North Carolina health officials announced that at least three pregnant women recently suffered the effects of listeriosis, the illness caused by the ingestion of Listeria monocytogenes – a foodborne pathogen.
It is believed that ingestion of as few as 1,000 cells of Listeria bacteria can result in illness. After ingestion of food contaminated with Listeria, incubation periods for infection are in the range of 3 to 70 days, usually 4 to 21 days.
Five days to three weeks after ingestion, Listeria has access to all body areas and may involve the central nervous system, heart, eyes, or other locations.4 Fetuses of pregnant women are particularly vulnerable to the Listeria bacterium. A person with listeriosis usually has fever, muscle aches, and gastrointestinal symptoms such as nausea or diarrhea. If infection spreads to the nervous system, symptoms such as headache, stiff neck, loss of balance, confusion, obtundation or convulsions can occur. With brain involvement, listeriosis may mimic a stroke.
Infected pregnant women will ordinarily experience only a mild, flu-like illness; however, infection during pregnancy can lead to miscarriage, infection of the newborn, or even stillbirth. The perinatal and neonatal mortality rate is 80%.
The News & Observer reported on the listeriosis cases, which at this point are reportedly not related.
Two North Carolina women, including one in Durham County, suffered stillbirths and a third delivered prematurely after consuming foods tainted with the bacterium Listeria monocytogenes, state public health officials said today.
The three cases, which included a stillbirth in Mecklenberg County and a premature birth in Moore County, are considered unrelated, according to the N.C. Division of Public Health.
The infections are thought to be linked to soft, unpasteurized cheeses popular in Hispanic cuisine.

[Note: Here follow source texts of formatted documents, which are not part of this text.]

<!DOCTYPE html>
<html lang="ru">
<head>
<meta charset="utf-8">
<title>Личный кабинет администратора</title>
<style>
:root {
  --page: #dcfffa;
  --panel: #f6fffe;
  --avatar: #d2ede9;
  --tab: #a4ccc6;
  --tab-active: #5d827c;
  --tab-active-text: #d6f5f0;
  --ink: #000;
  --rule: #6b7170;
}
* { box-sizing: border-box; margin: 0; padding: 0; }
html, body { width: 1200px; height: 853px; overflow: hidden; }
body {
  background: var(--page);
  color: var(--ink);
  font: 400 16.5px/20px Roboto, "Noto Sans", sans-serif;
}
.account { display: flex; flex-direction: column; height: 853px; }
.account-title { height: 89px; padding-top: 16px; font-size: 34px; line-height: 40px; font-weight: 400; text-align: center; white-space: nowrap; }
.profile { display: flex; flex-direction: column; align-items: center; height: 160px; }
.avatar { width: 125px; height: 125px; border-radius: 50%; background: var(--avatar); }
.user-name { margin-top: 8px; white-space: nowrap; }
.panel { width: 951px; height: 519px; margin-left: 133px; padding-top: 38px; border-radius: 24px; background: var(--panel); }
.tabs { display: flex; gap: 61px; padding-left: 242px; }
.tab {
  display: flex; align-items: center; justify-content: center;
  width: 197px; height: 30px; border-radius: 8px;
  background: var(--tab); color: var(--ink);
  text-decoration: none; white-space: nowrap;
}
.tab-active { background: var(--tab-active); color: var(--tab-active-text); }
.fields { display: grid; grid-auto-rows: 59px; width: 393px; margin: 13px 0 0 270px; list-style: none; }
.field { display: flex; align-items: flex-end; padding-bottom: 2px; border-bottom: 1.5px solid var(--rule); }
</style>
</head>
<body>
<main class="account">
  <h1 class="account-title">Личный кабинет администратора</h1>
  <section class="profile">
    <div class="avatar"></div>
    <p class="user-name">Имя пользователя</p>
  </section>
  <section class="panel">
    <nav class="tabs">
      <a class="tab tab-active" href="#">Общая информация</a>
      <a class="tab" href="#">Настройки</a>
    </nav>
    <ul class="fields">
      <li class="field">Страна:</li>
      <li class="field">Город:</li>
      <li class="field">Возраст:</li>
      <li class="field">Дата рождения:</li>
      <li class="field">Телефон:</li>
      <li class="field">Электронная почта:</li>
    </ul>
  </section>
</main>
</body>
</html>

All three women are Hispanic.
Another pregnant woman in Buncombe County lost her baby to what public health officials suspect is a fourth case of listeriosis. The ethnicity of that woman is unknown.